Filter the entries below, keeping only lines with "white".

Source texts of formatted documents
=== Begin Enclosure ===
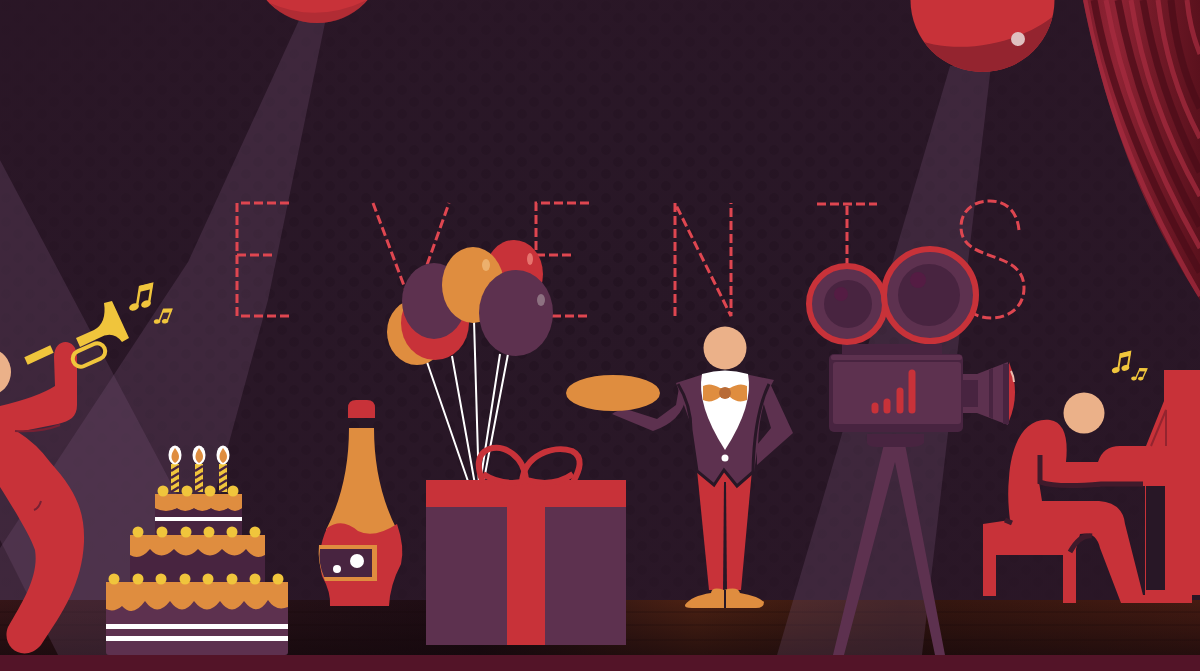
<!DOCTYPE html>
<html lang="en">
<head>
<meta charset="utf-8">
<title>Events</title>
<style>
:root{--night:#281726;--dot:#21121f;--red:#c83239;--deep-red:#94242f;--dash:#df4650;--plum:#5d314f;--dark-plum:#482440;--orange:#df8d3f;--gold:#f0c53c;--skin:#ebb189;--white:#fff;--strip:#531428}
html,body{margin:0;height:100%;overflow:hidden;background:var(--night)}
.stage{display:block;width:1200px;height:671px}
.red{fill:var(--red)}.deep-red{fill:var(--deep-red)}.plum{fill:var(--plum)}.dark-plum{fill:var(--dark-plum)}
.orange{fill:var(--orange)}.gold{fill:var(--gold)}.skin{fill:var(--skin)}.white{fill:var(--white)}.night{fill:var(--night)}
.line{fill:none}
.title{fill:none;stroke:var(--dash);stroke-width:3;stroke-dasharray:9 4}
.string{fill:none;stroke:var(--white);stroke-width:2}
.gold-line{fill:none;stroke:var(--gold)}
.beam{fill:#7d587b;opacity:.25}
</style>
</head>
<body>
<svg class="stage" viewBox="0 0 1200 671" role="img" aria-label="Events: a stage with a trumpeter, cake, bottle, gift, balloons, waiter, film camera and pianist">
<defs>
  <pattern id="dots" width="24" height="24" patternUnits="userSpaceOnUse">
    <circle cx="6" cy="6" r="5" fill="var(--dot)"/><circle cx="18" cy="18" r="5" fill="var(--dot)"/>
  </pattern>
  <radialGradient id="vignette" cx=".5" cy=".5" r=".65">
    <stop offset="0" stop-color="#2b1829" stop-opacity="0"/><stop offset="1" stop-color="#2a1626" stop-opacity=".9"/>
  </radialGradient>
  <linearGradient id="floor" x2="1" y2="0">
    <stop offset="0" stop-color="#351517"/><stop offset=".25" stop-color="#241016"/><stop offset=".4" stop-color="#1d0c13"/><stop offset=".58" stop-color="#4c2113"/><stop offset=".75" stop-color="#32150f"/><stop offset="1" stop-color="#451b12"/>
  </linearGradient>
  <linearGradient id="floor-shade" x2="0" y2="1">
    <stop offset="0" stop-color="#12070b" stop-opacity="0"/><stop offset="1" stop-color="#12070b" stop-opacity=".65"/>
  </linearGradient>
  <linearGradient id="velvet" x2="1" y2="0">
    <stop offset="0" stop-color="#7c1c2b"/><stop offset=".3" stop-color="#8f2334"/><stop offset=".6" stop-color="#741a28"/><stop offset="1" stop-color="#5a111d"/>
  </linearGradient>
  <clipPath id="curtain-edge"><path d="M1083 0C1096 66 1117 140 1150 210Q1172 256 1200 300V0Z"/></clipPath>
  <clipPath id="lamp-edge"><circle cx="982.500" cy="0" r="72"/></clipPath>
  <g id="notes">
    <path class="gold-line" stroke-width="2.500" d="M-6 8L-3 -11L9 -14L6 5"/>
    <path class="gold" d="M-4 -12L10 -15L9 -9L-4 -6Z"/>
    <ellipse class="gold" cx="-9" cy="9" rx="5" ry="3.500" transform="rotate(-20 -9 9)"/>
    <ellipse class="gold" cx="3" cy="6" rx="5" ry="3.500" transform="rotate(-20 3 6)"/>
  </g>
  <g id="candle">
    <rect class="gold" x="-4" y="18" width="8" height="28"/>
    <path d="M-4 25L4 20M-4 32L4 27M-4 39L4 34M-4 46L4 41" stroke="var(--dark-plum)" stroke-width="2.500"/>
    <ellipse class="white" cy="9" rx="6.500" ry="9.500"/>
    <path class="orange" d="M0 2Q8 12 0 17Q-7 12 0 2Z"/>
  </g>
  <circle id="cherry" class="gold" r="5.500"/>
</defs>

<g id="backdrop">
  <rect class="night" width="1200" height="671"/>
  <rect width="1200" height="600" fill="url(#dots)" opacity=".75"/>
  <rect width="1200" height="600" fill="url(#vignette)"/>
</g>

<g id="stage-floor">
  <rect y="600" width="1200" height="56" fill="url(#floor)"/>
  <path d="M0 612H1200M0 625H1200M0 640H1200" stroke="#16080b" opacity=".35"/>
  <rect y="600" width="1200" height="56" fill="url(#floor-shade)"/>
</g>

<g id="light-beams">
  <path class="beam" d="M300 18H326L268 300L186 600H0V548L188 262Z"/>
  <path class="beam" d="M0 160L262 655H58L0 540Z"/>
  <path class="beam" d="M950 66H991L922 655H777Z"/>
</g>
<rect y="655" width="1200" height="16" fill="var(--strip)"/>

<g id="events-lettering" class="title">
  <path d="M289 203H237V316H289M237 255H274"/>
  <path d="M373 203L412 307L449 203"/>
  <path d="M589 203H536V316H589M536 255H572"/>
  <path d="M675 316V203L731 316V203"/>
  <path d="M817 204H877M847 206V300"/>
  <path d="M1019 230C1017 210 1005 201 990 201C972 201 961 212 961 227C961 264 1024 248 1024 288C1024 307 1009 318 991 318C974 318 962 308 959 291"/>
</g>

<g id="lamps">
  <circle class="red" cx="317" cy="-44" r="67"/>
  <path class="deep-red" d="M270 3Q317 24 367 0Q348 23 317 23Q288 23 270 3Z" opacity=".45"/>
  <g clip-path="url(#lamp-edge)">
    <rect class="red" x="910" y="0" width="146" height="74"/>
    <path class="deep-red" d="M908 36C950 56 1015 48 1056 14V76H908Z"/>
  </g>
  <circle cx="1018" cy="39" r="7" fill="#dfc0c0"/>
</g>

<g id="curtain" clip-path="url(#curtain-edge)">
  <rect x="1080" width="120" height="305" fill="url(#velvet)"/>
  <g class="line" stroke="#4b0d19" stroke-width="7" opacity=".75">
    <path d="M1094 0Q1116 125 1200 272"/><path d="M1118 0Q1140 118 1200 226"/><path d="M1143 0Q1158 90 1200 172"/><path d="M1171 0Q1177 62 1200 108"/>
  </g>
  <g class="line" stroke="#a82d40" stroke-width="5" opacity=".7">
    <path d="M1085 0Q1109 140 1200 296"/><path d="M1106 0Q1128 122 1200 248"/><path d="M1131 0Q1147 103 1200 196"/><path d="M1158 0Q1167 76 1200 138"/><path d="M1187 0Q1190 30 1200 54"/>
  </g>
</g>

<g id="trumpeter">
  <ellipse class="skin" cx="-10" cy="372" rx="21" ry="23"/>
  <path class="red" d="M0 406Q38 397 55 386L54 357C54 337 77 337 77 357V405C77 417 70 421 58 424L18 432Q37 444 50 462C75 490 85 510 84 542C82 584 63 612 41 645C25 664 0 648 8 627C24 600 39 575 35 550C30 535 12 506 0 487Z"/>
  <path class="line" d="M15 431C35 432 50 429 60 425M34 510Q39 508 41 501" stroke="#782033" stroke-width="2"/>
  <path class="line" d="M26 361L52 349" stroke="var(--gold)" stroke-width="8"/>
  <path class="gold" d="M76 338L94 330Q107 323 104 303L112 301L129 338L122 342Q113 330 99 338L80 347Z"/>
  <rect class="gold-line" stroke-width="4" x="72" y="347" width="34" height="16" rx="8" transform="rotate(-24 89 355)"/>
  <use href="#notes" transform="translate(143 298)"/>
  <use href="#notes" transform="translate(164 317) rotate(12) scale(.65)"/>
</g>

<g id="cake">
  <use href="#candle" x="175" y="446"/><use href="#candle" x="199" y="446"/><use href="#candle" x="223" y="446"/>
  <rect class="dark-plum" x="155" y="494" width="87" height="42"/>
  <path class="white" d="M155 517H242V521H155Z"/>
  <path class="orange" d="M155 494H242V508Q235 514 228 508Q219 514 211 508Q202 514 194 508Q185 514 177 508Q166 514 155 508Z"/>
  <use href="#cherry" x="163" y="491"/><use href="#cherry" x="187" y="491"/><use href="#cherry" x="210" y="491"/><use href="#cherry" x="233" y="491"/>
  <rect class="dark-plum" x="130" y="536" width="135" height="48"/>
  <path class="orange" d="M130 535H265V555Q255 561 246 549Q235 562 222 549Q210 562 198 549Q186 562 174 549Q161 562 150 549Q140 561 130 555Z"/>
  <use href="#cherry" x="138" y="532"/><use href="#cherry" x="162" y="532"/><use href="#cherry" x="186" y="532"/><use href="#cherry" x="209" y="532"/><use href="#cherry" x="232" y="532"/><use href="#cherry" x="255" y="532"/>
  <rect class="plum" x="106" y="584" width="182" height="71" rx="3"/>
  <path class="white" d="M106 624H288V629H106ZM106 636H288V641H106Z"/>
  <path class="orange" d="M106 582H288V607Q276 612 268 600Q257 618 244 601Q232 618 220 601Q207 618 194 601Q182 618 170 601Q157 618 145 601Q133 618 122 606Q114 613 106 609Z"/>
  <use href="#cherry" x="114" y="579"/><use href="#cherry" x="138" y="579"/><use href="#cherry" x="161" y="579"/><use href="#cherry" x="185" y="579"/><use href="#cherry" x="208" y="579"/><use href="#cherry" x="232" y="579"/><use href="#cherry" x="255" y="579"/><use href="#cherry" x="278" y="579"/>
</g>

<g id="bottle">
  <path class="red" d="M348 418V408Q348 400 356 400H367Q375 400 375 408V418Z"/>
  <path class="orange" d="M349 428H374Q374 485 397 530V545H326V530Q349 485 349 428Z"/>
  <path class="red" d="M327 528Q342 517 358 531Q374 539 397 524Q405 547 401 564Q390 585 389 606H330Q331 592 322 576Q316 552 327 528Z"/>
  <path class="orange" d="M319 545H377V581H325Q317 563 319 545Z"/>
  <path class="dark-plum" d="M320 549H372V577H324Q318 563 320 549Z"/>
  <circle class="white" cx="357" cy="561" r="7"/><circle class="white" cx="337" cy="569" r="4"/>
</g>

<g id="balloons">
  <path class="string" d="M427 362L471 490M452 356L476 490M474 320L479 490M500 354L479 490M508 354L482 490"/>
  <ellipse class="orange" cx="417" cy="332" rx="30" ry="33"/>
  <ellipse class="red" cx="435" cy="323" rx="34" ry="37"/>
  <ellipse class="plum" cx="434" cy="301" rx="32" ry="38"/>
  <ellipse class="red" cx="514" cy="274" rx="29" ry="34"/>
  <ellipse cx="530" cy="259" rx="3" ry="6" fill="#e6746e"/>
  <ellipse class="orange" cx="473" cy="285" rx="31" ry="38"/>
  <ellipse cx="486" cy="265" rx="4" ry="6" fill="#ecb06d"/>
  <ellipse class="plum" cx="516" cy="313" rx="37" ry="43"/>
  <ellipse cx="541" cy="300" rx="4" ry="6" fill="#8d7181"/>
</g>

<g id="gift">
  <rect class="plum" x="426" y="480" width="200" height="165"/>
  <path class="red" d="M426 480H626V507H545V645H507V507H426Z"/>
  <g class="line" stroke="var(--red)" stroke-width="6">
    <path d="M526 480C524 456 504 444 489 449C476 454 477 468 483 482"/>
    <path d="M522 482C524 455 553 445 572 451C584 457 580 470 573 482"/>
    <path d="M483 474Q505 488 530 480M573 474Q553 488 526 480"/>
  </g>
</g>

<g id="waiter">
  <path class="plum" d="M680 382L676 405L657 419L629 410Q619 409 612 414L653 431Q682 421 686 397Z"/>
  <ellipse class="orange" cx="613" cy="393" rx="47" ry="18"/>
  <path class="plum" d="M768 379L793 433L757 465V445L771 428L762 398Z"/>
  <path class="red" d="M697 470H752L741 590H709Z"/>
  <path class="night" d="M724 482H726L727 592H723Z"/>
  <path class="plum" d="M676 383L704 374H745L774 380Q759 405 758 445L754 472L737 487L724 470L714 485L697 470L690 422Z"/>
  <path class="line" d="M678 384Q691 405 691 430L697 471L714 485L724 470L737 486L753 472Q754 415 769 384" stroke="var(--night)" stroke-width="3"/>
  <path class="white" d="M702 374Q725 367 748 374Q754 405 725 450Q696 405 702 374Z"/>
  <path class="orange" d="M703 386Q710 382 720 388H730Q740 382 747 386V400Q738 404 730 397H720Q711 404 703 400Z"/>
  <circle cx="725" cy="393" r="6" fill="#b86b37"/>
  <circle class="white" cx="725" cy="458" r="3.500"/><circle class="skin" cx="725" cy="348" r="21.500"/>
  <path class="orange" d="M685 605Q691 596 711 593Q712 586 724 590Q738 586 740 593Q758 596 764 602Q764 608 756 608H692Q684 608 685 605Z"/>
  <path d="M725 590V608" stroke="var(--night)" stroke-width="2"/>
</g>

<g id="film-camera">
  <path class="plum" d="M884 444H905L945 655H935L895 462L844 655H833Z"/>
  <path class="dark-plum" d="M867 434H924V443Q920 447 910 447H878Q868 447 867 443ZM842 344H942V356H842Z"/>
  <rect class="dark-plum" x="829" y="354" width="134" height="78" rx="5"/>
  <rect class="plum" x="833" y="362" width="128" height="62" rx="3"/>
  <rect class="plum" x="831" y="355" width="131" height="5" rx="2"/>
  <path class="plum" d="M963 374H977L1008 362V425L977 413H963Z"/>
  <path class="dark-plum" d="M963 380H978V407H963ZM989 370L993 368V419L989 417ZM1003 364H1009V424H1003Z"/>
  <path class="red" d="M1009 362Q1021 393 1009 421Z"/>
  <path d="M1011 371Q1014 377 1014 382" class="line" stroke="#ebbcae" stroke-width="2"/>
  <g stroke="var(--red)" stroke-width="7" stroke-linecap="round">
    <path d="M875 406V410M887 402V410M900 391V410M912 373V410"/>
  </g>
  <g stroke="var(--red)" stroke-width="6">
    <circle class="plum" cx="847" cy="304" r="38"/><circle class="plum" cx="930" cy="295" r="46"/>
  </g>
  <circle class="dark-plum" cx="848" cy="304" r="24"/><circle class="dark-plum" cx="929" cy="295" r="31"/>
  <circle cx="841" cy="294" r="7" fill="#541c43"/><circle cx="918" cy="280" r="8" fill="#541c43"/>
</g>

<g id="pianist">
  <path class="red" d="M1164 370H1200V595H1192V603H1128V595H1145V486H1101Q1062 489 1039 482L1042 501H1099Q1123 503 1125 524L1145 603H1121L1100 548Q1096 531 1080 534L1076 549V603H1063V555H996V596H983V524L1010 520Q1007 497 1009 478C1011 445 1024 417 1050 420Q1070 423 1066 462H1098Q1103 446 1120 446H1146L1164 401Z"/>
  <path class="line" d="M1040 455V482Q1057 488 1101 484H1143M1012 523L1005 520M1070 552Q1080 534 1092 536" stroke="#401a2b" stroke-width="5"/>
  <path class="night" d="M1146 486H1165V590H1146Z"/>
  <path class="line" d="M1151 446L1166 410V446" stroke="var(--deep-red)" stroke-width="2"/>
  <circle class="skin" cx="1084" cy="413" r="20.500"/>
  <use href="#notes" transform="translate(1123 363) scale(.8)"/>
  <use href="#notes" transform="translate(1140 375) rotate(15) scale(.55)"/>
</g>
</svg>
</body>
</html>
=== End Enclosure ===
=== Begin Enclosure ===
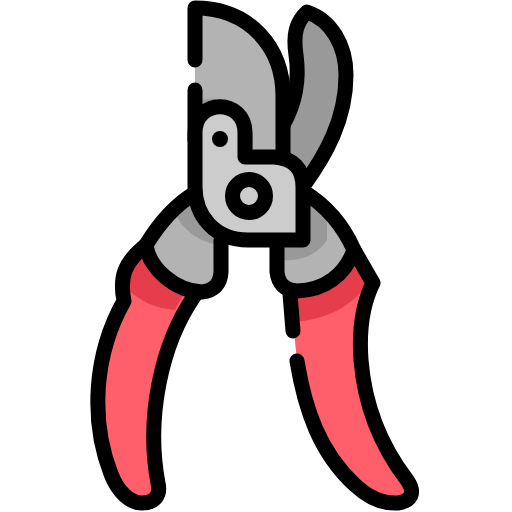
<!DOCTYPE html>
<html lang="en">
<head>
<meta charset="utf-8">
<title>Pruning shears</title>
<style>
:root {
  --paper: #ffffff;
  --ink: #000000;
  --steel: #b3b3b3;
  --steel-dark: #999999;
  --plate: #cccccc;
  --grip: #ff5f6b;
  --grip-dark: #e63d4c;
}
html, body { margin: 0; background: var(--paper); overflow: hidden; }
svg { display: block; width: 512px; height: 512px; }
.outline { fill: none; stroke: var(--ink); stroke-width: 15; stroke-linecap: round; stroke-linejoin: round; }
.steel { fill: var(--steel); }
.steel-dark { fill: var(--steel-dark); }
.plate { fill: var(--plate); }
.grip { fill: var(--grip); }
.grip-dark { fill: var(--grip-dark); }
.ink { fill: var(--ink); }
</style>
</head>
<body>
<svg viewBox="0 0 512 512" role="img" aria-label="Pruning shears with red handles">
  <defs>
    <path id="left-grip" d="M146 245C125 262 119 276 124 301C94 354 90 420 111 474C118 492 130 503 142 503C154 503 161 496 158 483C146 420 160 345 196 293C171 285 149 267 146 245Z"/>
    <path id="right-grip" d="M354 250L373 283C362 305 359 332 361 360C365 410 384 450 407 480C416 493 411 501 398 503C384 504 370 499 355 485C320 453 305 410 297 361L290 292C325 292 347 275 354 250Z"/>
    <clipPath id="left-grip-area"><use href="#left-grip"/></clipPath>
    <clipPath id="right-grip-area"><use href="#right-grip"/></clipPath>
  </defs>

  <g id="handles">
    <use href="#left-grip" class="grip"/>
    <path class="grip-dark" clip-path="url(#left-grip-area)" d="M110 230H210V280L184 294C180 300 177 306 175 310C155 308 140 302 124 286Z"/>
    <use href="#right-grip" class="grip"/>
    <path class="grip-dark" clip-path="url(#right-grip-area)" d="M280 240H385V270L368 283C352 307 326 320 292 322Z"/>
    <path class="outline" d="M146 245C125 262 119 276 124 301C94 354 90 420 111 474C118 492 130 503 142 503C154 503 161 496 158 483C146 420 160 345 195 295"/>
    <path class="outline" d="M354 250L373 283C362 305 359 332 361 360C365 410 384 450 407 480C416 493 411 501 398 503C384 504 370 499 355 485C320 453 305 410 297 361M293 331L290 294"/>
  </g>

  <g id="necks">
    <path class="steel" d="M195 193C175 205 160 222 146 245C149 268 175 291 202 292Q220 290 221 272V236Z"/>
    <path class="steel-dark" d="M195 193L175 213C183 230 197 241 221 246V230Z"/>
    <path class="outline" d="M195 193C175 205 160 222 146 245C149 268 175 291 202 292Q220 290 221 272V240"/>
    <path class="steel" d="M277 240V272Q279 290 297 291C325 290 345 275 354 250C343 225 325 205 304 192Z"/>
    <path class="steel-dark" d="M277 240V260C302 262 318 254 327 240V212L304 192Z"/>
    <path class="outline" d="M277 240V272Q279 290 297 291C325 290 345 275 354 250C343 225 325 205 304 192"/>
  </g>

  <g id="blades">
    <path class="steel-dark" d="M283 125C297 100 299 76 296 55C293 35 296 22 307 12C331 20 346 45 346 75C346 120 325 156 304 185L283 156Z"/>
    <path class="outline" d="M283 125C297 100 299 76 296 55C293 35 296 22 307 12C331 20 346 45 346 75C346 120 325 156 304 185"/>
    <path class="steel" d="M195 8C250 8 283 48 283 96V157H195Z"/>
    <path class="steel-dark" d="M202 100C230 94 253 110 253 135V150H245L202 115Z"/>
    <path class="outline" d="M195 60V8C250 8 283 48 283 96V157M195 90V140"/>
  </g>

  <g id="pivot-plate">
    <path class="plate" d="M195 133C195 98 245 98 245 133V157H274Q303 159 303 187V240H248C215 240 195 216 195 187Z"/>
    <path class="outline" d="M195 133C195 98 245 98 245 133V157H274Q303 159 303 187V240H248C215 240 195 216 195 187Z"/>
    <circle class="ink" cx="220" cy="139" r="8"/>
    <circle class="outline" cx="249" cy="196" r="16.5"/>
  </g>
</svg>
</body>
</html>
=== End Enclosure ===
# Result below
:root{--night:#281726;--dot:#21121f;--red:#c83239;--deep-red:#94242f;--dash:#df4650;--plum:#5d314f;--dark-plum:#482440;--orange:#df8d3f;--gold:#f0c53c;--skin:#ebb189;--white:#fff;--strip:#531428}
.orange{fill:var(--orange)}.gold{fill:var(--gold)}.skin{fill:var(--skin)}.white{fill:var(--white)}.night{fill:var(--night)}
.string{fill:none;stroke:var(--white);stroke-width:2}
    <ellipse class="white" cy="9" rx="6.500" ry="9.500"/>
  <path class="white" d="M155 517H242V521H155Z"/>
  <path class="white" d="M106 624H288V629H106ZM106 636H288V641H106Z"/>
  <circle class="white" cx="357" cy="561" r="7"/><circle class="white" cx="337" cy="569" r="4"/>
  <path class="white" d="M702 374Q725 367 748 374Q754 405 725 450Q696 405 702 374Z"/>
  <circle class="white" cx="725" cy="458" r="3.500"/><circle class="skin" cx="725" cy="348" r="21.500"/>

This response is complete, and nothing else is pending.